## What needs to be done
Report the count of lines below in which the string "small" occurs; include nothing else.

[Available records Boundary: Start]

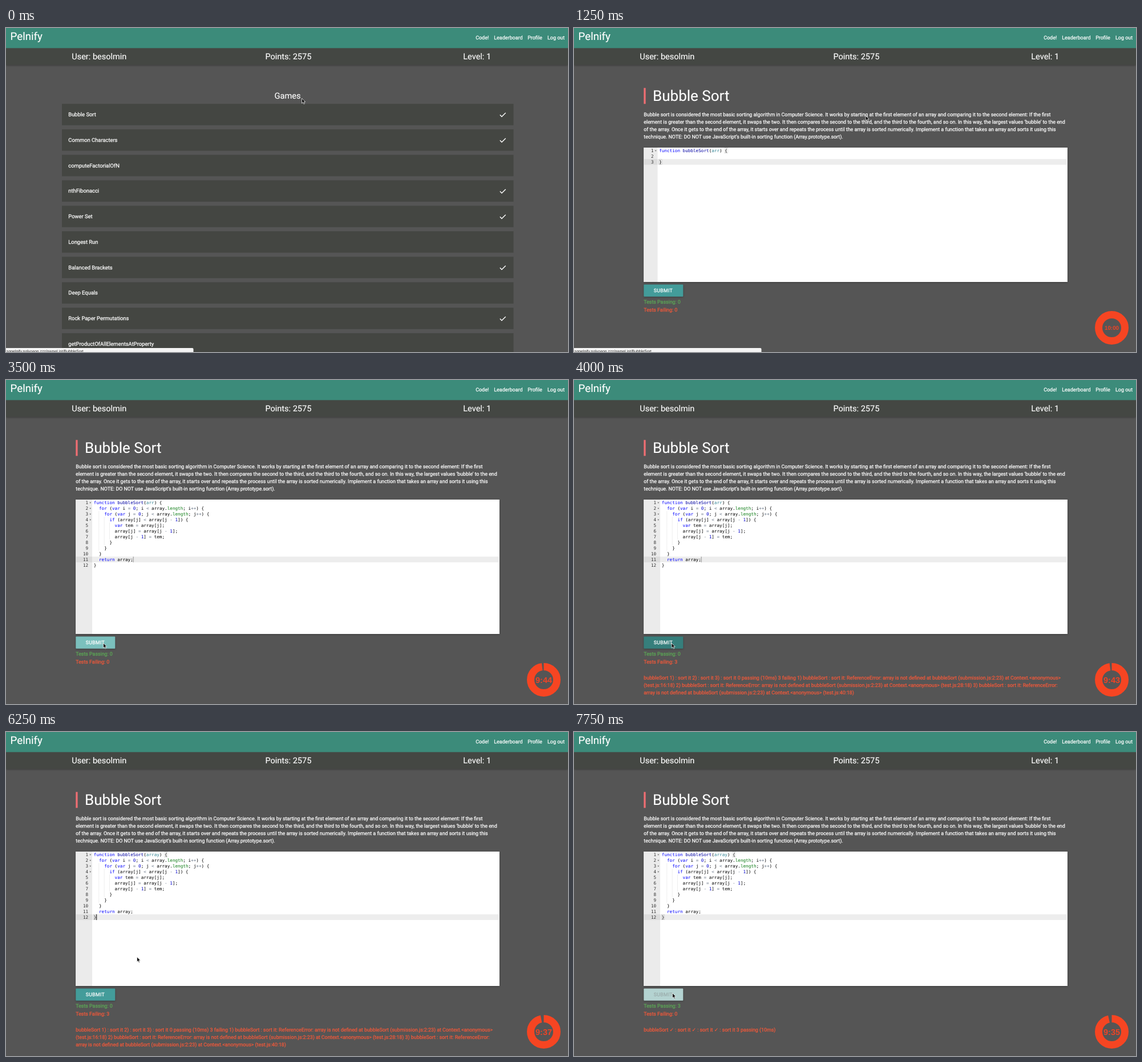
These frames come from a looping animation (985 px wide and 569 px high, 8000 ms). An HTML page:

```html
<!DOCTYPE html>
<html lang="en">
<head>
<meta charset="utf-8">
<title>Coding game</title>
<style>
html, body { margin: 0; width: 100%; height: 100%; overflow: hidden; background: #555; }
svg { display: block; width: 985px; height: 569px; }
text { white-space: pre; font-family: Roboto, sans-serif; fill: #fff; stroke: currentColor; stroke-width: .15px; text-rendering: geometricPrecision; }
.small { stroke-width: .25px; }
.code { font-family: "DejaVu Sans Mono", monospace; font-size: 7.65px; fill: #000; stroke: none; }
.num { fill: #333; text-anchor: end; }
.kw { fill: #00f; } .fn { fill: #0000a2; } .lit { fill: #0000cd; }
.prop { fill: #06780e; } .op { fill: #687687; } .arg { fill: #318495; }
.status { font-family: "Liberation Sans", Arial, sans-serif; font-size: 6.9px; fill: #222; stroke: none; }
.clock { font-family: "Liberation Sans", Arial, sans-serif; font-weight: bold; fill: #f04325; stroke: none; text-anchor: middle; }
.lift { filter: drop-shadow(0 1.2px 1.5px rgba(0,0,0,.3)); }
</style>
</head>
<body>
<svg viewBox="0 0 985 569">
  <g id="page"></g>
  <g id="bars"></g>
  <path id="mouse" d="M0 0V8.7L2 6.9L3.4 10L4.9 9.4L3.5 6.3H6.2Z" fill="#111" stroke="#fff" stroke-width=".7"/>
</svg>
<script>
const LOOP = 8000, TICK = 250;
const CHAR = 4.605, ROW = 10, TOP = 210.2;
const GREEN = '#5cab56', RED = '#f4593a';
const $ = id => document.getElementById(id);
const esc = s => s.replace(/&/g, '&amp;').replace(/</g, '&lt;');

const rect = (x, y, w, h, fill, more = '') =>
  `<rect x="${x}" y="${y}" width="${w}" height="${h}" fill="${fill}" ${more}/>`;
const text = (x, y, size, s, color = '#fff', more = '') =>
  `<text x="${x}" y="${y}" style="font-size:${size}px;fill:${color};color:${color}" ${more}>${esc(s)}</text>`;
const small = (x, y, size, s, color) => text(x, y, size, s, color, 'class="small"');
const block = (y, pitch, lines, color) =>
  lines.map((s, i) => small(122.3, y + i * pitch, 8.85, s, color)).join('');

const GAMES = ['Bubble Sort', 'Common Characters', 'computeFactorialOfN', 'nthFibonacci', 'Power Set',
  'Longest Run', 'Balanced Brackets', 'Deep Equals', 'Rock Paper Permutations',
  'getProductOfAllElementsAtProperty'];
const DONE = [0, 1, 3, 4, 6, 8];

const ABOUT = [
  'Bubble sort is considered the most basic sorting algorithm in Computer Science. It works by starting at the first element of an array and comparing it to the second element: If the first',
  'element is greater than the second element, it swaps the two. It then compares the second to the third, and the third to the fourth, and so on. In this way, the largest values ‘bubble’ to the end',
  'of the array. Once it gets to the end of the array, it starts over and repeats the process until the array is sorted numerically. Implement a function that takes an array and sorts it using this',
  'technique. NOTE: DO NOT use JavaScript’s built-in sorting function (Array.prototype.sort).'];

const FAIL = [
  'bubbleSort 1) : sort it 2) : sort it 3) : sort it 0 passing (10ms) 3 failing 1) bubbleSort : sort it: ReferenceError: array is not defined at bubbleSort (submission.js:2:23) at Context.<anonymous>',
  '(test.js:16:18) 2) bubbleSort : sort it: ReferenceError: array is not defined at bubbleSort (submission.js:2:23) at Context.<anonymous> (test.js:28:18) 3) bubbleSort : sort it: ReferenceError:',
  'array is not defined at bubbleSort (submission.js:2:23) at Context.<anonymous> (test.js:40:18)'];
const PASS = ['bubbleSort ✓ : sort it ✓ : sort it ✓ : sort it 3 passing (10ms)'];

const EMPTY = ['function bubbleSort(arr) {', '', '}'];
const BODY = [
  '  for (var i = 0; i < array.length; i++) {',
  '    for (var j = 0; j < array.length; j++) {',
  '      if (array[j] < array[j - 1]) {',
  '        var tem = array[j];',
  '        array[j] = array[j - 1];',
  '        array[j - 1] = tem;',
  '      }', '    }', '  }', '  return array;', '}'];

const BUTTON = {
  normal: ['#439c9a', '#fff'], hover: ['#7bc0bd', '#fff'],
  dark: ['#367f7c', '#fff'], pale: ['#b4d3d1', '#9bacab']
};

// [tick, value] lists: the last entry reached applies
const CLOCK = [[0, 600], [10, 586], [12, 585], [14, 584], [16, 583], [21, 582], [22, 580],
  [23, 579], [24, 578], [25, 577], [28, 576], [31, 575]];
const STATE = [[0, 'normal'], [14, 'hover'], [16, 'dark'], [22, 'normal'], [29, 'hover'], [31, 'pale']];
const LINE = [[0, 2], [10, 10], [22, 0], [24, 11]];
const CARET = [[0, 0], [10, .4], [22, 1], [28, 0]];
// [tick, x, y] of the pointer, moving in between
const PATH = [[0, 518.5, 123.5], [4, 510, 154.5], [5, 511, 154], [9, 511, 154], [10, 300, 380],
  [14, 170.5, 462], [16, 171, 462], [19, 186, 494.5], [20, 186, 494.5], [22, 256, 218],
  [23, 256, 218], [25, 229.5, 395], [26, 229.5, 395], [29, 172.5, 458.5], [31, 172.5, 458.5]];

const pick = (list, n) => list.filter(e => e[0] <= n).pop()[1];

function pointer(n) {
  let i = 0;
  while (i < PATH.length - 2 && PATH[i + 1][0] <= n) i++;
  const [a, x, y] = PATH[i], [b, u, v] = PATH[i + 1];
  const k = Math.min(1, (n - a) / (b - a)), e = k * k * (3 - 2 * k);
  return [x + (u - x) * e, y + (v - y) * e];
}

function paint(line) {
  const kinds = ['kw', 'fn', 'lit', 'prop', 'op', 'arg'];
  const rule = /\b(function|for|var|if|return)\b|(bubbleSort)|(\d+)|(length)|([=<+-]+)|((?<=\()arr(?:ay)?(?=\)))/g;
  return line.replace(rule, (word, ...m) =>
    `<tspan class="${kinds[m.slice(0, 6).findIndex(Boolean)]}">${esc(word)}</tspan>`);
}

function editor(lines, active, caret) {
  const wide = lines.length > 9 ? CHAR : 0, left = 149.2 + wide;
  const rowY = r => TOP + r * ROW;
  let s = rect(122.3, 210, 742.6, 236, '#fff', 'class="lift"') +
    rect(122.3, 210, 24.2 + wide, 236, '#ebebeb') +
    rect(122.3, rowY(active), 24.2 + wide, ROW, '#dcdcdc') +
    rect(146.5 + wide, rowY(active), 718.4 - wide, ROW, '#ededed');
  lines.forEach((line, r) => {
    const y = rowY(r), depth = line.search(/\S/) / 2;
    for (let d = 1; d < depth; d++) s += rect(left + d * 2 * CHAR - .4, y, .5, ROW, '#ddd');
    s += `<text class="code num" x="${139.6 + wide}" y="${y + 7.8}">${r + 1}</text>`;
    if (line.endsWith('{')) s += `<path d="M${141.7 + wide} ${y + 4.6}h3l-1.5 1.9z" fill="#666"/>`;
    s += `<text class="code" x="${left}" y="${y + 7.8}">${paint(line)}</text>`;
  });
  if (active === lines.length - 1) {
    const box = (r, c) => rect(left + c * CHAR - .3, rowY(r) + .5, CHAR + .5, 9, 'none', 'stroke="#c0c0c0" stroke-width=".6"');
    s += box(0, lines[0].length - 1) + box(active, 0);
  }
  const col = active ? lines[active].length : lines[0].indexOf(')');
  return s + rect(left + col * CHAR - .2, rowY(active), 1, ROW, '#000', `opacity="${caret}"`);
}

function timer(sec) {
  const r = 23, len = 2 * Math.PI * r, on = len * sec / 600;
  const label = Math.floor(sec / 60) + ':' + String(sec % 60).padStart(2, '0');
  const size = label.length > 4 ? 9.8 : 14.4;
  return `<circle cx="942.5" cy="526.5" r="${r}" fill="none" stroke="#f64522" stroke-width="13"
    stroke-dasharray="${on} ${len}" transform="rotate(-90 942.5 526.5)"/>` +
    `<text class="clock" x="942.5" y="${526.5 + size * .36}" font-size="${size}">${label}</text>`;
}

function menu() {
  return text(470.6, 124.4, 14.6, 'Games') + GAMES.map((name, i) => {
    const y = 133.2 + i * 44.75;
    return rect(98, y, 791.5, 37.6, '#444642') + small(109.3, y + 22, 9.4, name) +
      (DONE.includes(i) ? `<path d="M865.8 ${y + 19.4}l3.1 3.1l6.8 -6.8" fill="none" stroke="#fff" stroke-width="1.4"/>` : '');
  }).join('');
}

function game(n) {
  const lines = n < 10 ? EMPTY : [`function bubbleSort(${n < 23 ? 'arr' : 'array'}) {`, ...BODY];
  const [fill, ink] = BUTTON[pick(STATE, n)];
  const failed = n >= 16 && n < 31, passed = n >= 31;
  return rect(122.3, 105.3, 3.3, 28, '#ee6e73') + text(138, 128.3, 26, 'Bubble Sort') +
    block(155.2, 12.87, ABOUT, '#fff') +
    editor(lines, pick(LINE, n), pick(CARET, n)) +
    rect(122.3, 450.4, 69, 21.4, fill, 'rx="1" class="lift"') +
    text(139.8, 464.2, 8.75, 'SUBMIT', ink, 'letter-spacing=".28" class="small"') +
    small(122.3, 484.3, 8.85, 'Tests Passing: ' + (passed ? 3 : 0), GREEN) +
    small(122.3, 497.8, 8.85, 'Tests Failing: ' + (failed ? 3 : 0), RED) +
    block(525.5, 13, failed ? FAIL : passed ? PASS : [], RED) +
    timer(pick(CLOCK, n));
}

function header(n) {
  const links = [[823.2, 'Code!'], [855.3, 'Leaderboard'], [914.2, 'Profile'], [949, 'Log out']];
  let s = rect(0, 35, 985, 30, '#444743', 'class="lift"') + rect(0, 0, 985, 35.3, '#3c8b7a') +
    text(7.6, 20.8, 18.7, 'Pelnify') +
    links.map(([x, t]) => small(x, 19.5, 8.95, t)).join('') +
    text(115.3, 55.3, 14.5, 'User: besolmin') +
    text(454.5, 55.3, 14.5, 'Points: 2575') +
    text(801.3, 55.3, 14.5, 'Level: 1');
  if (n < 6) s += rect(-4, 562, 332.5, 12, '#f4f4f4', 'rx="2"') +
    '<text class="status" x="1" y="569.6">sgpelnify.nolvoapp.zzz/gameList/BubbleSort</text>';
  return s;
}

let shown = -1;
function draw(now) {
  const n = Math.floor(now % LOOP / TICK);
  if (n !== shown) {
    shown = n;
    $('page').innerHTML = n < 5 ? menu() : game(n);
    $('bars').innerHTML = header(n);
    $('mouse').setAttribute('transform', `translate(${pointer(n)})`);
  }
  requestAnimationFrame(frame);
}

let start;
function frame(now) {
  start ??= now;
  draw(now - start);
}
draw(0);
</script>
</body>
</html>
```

[Available records Boundary: End]

## Response area
8